Legend has it that the goddess Aphrodite arose from the sea at the rocks of Petra tou Romiou and sowed the seeds of her sacred garden in nearby Geroskipou.
Although the legendary gardens have faded in the mists of myth and time, Geroskipou today blooms with the colours of loukoumi, a popular confectionery whose connection with the town dates back to 1895, when Sophocles Athanasiou returned to his home village after many years overseas, with a recipe packed amongst his belongings.
Over the course of his travels, Athanasiou had picked up a taste for loukoumi (also known as lokum, or Turkish delight), the sweet delicacy found across Turkey and the Mediterranean Sea. By the time he came back to his home village, he had shaped a recipe around his own tastes and set about bringing it to reality.
He set up a small factory and opened up his own loukoumi shop near the town square in Geroskipou in 1895. Soon, the reputation of the shop and its treats spread across the island and beyond its shores.

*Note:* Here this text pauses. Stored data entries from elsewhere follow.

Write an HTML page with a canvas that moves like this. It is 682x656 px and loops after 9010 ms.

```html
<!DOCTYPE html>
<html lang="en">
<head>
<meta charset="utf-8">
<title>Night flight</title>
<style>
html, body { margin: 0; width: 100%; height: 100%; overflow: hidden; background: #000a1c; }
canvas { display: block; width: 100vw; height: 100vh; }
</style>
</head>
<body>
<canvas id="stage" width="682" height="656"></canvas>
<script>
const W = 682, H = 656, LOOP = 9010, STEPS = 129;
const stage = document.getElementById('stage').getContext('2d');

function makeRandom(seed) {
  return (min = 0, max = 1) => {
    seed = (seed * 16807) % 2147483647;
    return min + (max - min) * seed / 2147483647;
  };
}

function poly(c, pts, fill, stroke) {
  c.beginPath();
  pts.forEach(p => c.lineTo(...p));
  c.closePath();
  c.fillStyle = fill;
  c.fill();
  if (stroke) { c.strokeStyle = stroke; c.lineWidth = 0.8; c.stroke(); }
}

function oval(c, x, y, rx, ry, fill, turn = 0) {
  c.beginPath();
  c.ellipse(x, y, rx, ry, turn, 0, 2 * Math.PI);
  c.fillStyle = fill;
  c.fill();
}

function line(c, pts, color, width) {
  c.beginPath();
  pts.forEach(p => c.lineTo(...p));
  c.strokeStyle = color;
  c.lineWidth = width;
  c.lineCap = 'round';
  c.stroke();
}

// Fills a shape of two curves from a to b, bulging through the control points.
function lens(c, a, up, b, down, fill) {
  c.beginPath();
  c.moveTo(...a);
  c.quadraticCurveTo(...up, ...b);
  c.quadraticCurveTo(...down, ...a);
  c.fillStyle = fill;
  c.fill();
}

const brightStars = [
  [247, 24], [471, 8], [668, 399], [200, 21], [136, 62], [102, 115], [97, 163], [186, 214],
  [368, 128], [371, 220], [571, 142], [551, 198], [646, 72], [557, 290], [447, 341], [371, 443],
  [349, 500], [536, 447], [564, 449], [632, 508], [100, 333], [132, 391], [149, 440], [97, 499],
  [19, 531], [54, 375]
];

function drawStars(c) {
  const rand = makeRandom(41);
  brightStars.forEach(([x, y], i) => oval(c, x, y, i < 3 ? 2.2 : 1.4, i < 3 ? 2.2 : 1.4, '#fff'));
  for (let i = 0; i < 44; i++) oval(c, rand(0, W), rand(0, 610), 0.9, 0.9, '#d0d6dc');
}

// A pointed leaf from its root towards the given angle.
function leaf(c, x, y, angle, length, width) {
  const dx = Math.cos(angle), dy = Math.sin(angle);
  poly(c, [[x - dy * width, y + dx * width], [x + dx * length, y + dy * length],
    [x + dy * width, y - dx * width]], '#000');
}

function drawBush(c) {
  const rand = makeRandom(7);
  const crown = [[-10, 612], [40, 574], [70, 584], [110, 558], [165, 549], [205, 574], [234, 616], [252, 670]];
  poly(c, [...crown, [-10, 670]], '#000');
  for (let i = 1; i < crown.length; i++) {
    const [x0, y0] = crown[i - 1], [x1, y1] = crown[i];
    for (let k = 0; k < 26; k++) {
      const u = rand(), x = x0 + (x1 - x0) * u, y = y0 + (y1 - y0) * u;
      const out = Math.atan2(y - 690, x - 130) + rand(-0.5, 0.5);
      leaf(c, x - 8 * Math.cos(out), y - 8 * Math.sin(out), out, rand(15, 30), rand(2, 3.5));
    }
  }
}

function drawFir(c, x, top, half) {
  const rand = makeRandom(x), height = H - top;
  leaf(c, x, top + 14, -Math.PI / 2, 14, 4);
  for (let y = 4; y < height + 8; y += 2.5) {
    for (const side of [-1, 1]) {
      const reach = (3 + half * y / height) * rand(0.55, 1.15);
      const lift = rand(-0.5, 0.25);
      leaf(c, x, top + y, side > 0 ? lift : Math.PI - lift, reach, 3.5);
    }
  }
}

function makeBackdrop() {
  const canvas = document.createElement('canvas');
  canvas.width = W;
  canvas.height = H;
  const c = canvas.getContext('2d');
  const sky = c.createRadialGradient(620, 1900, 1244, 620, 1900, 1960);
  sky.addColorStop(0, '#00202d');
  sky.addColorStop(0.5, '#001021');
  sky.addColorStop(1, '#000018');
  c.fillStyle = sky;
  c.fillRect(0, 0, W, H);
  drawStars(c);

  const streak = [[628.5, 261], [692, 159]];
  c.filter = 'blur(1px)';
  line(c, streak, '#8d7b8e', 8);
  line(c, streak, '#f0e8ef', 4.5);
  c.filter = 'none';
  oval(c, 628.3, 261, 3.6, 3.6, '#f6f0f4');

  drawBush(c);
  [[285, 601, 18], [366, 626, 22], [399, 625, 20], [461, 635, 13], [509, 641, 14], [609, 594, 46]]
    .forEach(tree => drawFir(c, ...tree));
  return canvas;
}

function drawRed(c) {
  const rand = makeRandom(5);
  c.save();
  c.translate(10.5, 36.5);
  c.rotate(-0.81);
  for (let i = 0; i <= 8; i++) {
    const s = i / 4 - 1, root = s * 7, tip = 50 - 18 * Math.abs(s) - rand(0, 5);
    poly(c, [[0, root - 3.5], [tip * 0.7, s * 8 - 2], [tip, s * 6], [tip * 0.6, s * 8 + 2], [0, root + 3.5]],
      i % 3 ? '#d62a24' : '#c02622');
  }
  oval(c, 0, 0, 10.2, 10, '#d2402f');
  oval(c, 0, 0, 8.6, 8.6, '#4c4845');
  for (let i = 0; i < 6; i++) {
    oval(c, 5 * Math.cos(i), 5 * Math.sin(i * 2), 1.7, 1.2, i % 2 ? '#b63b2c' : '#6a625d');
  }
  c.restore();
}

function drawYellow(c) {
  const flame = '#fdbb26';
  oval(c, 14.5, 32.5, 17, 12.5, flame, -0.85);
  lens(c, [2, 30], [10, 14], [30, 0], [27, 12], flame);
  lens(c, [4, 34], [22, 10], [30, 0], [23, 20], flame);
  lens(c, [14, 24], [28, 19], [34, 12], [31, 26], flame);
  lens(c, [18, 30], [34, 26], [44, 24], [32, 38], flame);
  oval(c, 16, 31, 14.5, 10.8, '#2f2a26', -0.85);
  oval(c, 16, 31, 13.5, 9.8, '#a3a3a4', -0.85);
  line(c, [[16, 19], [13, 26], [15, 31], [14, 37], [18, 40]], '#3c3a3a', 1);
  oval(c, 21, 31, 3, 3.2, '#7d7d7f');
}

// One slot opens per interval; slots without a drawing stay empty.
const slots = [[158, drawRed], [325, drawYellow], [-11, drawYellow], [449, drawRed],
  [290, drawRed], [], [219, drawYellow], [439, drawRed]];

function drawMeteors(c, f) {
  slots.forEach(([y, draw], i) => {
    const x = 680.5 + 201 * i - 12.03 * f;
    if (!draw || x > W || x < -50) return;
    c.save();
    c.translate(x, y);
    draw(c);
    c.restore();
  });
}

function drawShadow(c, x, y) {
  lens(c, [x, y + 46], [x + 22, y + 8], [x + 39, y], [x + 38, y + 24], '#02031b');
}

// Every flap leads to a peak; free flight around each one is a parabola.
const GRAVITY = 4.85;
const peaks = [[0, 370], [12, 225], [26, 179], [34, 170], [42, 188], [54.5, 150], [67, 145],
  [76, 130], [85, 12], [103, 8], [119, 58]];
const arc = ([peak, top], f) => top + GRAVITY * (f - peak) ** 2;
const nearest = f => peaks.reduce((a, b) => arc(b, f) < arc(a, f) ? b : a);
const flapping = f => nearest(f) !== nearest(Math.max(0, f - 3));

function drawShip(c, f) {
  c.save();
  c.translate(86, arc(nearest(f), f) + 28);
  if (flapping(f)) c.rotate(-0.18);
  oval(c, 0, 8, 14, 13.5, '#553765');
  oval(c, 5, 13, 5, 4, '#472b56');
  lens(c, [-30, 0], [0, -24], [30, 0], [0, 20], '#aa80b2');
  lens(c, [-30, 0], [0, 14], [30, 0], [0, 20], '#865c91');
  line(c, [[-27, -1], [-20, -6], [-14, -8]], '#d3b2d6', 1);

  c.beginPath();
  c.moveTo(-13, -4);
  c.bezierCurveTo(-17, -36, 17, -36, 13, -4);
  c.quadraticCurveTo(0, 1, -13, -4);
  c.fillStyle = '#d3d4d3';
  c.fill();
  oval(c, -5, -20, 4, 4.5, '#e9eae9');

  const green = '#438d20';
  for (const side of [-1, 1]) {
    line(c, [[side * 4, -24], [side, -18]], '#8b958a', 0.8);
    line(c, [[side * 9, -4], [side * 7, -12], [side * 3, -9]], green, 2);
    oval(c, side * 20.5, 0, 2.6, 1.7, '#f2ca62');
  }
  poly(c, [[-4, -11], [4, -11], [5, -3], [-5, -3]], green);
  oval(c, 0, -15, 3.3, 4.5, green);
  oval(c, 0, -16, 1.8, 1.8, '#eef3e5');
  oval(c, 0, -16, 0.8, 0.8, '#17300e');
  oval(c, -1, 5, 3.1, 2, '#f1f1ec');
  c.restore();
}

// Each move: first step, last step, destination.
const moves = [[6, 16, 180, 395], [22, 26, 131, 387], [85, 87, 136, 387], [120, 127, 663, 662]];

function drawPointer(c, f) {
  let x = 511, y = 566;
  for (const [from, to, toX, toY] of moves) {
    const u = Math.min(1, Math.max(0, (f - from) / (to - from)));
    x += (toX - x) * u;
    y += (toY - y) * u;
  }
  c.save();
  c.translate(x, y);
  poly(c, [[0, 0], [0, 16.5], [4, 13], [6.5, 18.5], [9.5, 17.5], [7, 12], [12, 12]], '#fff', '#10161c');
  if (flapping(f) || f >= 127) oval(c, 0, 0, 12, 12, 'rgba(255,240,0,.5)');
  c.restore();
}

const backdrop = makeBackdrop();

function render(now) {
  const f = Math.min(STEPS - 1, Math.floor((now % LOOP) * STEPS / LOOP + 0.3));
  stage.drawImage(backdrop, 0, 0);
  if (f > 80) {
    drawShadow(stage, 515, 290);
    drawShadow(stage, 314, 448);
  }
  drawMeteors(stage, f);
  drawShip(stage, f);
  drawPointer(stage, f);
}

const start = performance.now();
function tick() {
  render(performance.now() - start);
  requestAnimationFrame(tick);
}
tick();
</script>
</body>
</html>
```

In 1920, Athanasiou passed on the business to his daughter Chariklia and her husband Gabriel Hadjizinoviou. The torch was then passed to their son, Nikodemos Gabriel and since 1990 his wife Evdokia and their son George have continued the tradition.
Inspired by the Athanasiou family, who sell their products under the name of “Aphrodite Delights”, other confectionary makers within the locality have taken up production, following the same specifications and deepening the connection between the town and its treats.
Such is the strength of this connection that in 2007 Loukoumi Geroskipou became the first Cypriot product to be recognised as an official protected geographic indication (PGI). It is the only variety of loukoumi to be afforded such recognition.
Since Sophocles Athanasiou brought his first batch of loukoumi to life in 1895, the confection has been made in the same way, according to the same recipe, and always within the bounds of Geroskipou.
The art of preparing Loukoumi Geroskipou lies in attaining the unmistakable sweetness and consistency that distinguish the product from other varieties of loukoumi. Unlike many such varieties, Loukoumi Geroskipou contains neither glucose nor gelatine. In order to achieve the desired taste and texture, each step of the production process must be carried out with patience and precision, using local skills and expertise that have been honed by time and tradition.
The process begins when water is poured into a large, heated pan. Next, sugar and citric acid are added. The resulting mixture is boiled and held to simmer at 100°C for 35 minutes.
Corn starch, previously dissolved in cold water, is then added to thicken the mixture, which must be kept at a heat of 100-130°C for 2 hours and stirred at a rate of 36 turns per minute.
Next come the flavours, which must be selected from a pre-approved list. Each flavour in the list has been carefully chosen to complement the natural sweetness of the loukoumi. The selection ranges from rose, strawberry, and mandarin to banana, bergamot, and pistachio. In some cases, colouring, chocolate, or roasted nuts are added. Ingredients such as almonds and honey are sourced locally in the Paphos province.
After the flavours have fully blended in, the now viscous mixture is poured into large crates and left to set. Once cooled, the mixture takes on its final gelatinous form, characterised by a firmness that allows it to spring gently back to shape when squeezed, but a softness that allows it to melt in the mouth.
The final product is cut into bite-sized cubes, which are dusted with caster sugar or finely flaked coconut.